Why Do We Charge?
It is a sad reality that, despite the self evident principle that secrecy is rarely consistent with our democratic form of government, and in the face of the specific requirements of the 1966 Freedom of Information Act (FOIA), the federal government over and over again withholds data that should be available to the American people. TRAC was formed to resist these unlawful actions. Unlike the government, TRAC has no built-in source of revenue. We operate in a real world where, although the data might be theoretically "free," actually obtaining and bringing it to you involve many costs.
As a not-for-profit academic research center with public service as a central mission, to keep our doors open, we must constantly look for sources of funding. Currently our major sources of support are foundations and gifts as well as donations of time and services — particularly the pro bono work of a team of FOIA lawyers so essential to our efforts. Syracuse University provides important institutional support. We do not seek or accept any money from the federal government. User-fees help defray some of the marginal costs for supporting a small but increasingly important portion of our services as we seek to expand the range of information we can provide.
So what are our expenses? Generally they fall into four categories:
- Data Location and Access.
Finding and acquiring data of interest consume a considerable portion of our resources. Often we will need to submit several FOIA requests just to get the information we need to file a FOIA request for the data itself. If we are unable to provide exact specifications, our requests are likely to be turned down. Our FOIA effort requires increasing amounts of tracking, follow-up, and more and more often pursuing it through court litigation.
- Data Processing and the Data Warehouse.

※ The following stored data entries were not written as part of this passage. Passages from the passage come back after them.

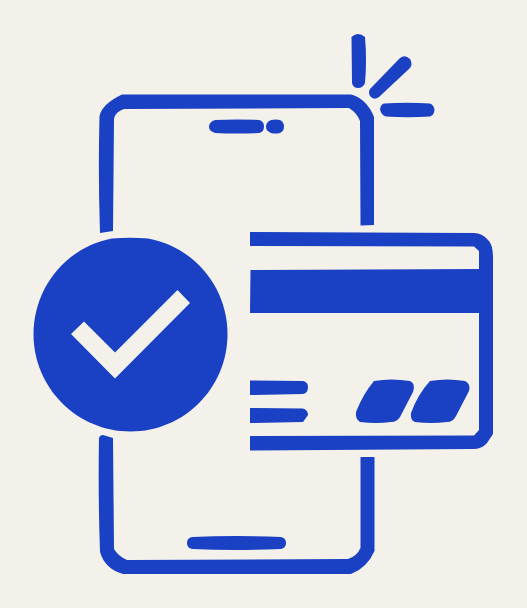
<!DOCTYPE html>
<html lang="en">
<head>
<meta charset="utf-8">
<title>Mobile payment confirmed</title>
<style>
:root { --paper: #f4f1ea; --blue: #1a40c4; }
html, body { margin: 0; background: var(--paper); overflow: hidden; }
.payment-icon { display: block; width: 527px; height: 608px; background: var(--paper); fill: var(--blue); }
.tick { fill: var(--paper); }
</style>
</head>
<body>
<svg class="payment-icon" viewBox="0 0 527 608" role="img" aria-label="Phone, bank card and check mark: payment confirmed">
  <g id="phone">
    <path id="phone-top" d="M100 233Q98 174 99.500 116Q102 104 122 94.500H351Q367 99 374 117V225L360.500 225.500L360 121Q357 113 349 108L124 109Q115 112 114 119L113 231Z"/>
    <path id="phone-bottom" d="M99 438Q100 435 103 435L113 438L114 549Q118 556 127 560L348 559Q357 556 360.500 548V457H374.500V551Q367 568 351 574H123Q105 569 100 552Q98 495 99 438Z"/>
    <path id="speaker" d="M215 120Q237 119 259 120Q264 121 264 126.500Q264 132 259 133Q237 134 215 133Q209 131 209 126.500Q209 122 215 120Z"/>
    <path id="camera" d="M271 120Q276 119 280 120Q284 122 284 126.500Q284 131 280 133Q275 134 271 133Q266 131 266 126.500Q266 122 271 120Z"/>
    <path id="home-bar" d="M192 537Q236 535 281 537Q286 538 286 543Q286 548 281 549Q236 551 192 549Q187 548 187 543Q187 538 192 537Z"/>
  </g>
  <g id="card">
    <path id="card-frame" d="M250 232L474 233Q482 233 488 240Q493 244 493 258V434L487 443Q482 449 473 449L250 450.500V436L474 435.500L479 430V251L474 246.500L250 246Z"/>
    <path id="magnetic-stripe" d="M250.500 270L482 269V313H250Z"/>
    <path id="number-line" d="M250 380.500L303 381Q308 382 308 387Q308 393 303 394L250 395Z"/>
    <path id="name-line" d="M250 408L303 408.500Q308 410 308 415L303 422L250 423Z"/>
    <path id="emblem-left" d="M374 381Q391 378 410 381Q416 384 413 392L400 417Q397 422 391 422Q376 424 360 422Q355 419 356 412Q363 394 374 381Z"/>
    <path id="emblem-right" d="M430 381Q447 378 465 381Q471 384 469 391L456 416Q453 422 447 422Q431 424 415 422Q410 420 411 413Q418 394 430 381Z"/>
  </g>
  <g id="confirmation">
    <path id="badge" d="M112 238.500Q130 237 148 238.500C195 247 227.500 288 227.500 334C227.500 388 184 431.500 130.500 431.500C77 431.500 33.500 388 33.500 334C33.500 288 66 247 112 238.500Z"/>
    <polygon class="tick" points="71,334 84,321.500 115,352.500 177.500,290 190,303 115,378.500"/>
  </g>
  <g id="sparkle">
    <path d="M351.500 37Q358 31 365 37Q367 60 365 83Q363 88 358 88Q353 88 352 83Z"/>
    <path d="M370 89L400 58Q405 54 410 59Q413 64 410 68L379 97Q374 101 370 96Q368 92 370 89Z"/>
    <path d="M384 103.500Q407 102 430 103.500Q434 105 434.500 110Q434 115 430 116.500Q408 118 386 116.500Q381 115 380 109Q381 104 384 103.500Z"/>
  </g>
</svg>
</body>
</html>
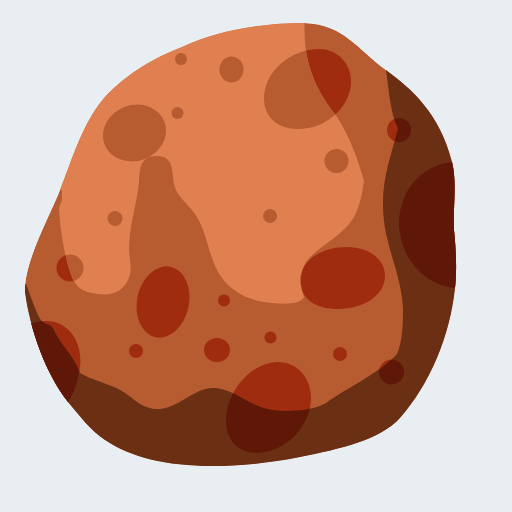
<!DOCTYPE html>
<html lang="en">
<head>
<meta charset="utf-8">
<title>Asteroid</title>
<style>
:root {
  --sky: #e8eef2;
  --rock-light: #e07f50;
  --rock-mid: #b75b31;
  --rock-dark: #6b2f14;
  --crater-mid: #a02c0f;
  --crater-dark: #5f1808;
}
html, body { margin: 0; width: 512px; height: 512px; overflow: hidden; background: var(--sky); }
svg { display: block; }
.rock { fill: var(--rock-mid); }
.lit { fill: var(--rock-light); }
.shade { fill: var(--rock-dark); }
.craters-mid { fill: var(--crater-mid); }
.craters-lit { fill: var(--rock-mid); }
.craters-shade { fill: var(--crater-dark); }
</style>
</head>
<body>
<svg width="512" height="512" viewBox="0 0 512 512" role="img" aria-label="Cratered brown asteroid">
  <defs>
    <path id="rock-shape" d="M182 47C218 30 262 23 304 23C344 24 358 50 386 70C412 89 440 114 452 162C457 182 453 204 454 230C456 250 457 270 455 288C450 336 430 384 400 418C380 440 340 449 300 457C270 463 240 466 212 466C166 466 130 457 105 440C90 430 79 415 68 402C46 374 30 330 25 292C24 262 48 220 60 190C72 160 82 124 104 98C128 72 156 57 182 47Z"/>
    <path id="lit-shape" d="M304 15L305 43C308 75 322 98 335 114C350 136 358 160 364 181C362 194 360 206 354 217C342 237 318 246 306 262C300 272 299 284 304 297C300 305 284 304 272 303C248 301 228 291 217 270C208 252 207 234 197 217C190 205 177 198 174 184C172 172 174 156 157 156C140 156 140 168 139 182C137 204 129 226 129 250C130 264 133 272 127 282C121 293 108 296 98 294C86 292 78 291 72 277C64 256 60 228 59 208L62 200V190L40 180L80 60L180 15Z"/>
    <path id="shade-shape" d="M386 60L386 70C389 92 391 116 398 128C392 154 382 176 383 208C384 246 402 274 403 310C403 328 402 342 397 354C380 373 350 386 326 403C312 411 290 412 272 410C250 407 236 390 216 388C194 386 180 409 156 409C138 408 130 393 114 387C100 381 90 379 80 373C72 352 62 348 54 330C50 322 43 326 39 317C33 304 30 294 26 284L10 280V490H490V60Z"/>
    <clipPath id="rock-clip"><use href="#rock-shape"/></clipPath>
    <clipPath id="lit-clip"><use href="#lit-shape"/></clipPath>
    <clipPath id="shade-clip"><use href="#shade-shape"/></clipPath>
    <g id="craters">
      <path d="M264 100C263 72 290 49 320 49C340 50 352 66 351 84C349 108 326 129 298 129C278 129 265 118 264 100Z"/>
      <ellipse cx="134.500" cy="133" rx="32" ry="28" transform="rotate(-20 134.500 133)"/>
      <ellipse cx="231.500" cy="69.500" rx="12" ry="13"/>
      <circle cx="181" cy="59" r="6"/>
      <circle cx="177.500" cy="113" r="6"/>
      <circle cx="336.500" cy="161" r="12"/>
      <circle cx="270" cy="216" r="7"/>
      <circle cx="115" cy="218.500" r="7.500"/>
      <circle cx="70" cy="268" r="13.500"/>
      <circle cx="399" cy="130" r="12"/>
      <path d="M300 281C300 260 322 247 347 247C370 247 385 260 385 276C385 295 364 309 338 309C318 309 301 301 300 281Z"/>
      <ellipse cx="163" cy="302" rx="26" ry="36" transform="rotate(12 163 302)"/>
      <circle cx="224" cy="300.500" r="6"/>
      <circle cx="270.500" cy="337.500" r="6"/>
      <circle cx="340" cy="354" r="7"/>
      <circle cx="136" cy="351" r="7"/>
      <ellipse cx="217" cy="350" rx="13" ry="12"/>
      <circle cx="391.500" cy="372" r="12.500"/>
      <path d="M226 423C225 393 250 363 277 362C298 362 311 378 311 399C310 428 284 453 256 453C239 453 227 441 226 423Z"/>
      <path d="M20 328C34 321 50 318 62 325C76 333 82 350 80 367C78 382 74 393 67 404L20 400Z"/>
      <path d="M470 162H452C422 165 399 190 399 224C400 258 424 285 455 288H470Z"/>
    </g>
  </defs>
  <rect width="512" height="512" fill="var(--sky)"/>
  <g clip-path="url(#rock-clip)">
    <use class="rock" href="#rock-shape"/>
    <use class="craters-mid" href="#craters"/>
    <use class="lit" href="#lit-shape"/>
    <g class="craters-lit" clip-path="url(#lit-clip)"><use href="#craters"/></g>
    <use class="shade" href="#shade-shape"/>
    <g class="craters-shade" clip-path="url(#shade-clip)"><use href="#craters"/></g>
  </g>
</svg>
</body>
</html>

Luckily, we have been very successful at finding and acquiring data necessitating all the logistics necessary to keep track of what we are getting — and what we've been promised but are not getting. Once data is shipped to us, as described in About Us, we put it through a series of verification and validation checks. We merge in other relevant data such as population figures to provide a more complete picture. After a series of data builds, the data is added to the TRACFED data warehouse ready for use. Many of our procedures have been automated and require heavy duty hardware and software support. Even so, a significant amount of human expertise and intelligence is still needed.
- Information Production and Delivery.
The costly tasks of getting and preparing the data would be meaningless if we were not able to deliver understandable information to people who could use it. From the data warehouse, each month we produce approximately 100,000 reports and 15,000 case studies. Each year we do the analyses for and write six to seven in-depth investigative reports. Luckily, the World Wide Web has made it feasible to deliver this information to a vast and ever increasing audience. It also makes it possible for us to provide our users access to the data warehouse itself. Given its importance, we devote a great deal of time, effort, and money to the design and maintenance of our web site as well as the hardware and software to support it.
- User Support.
As might be expected when analyzing data, users have questions. Many of our subscribers have limited statistical training and the data itself is complex. As a service to our site license subscribers, we run training sessions, man help lines, and provide statistical and other expert advice. Although we have been unable to routinely extend these popular but labor-intensive services to our monthly subscribers who may only be with us for a month at a time, we have designed online help and tutorials that are freely available.
To all our users who support us with gifts, monthly subscriptions, site licenses and report purchases: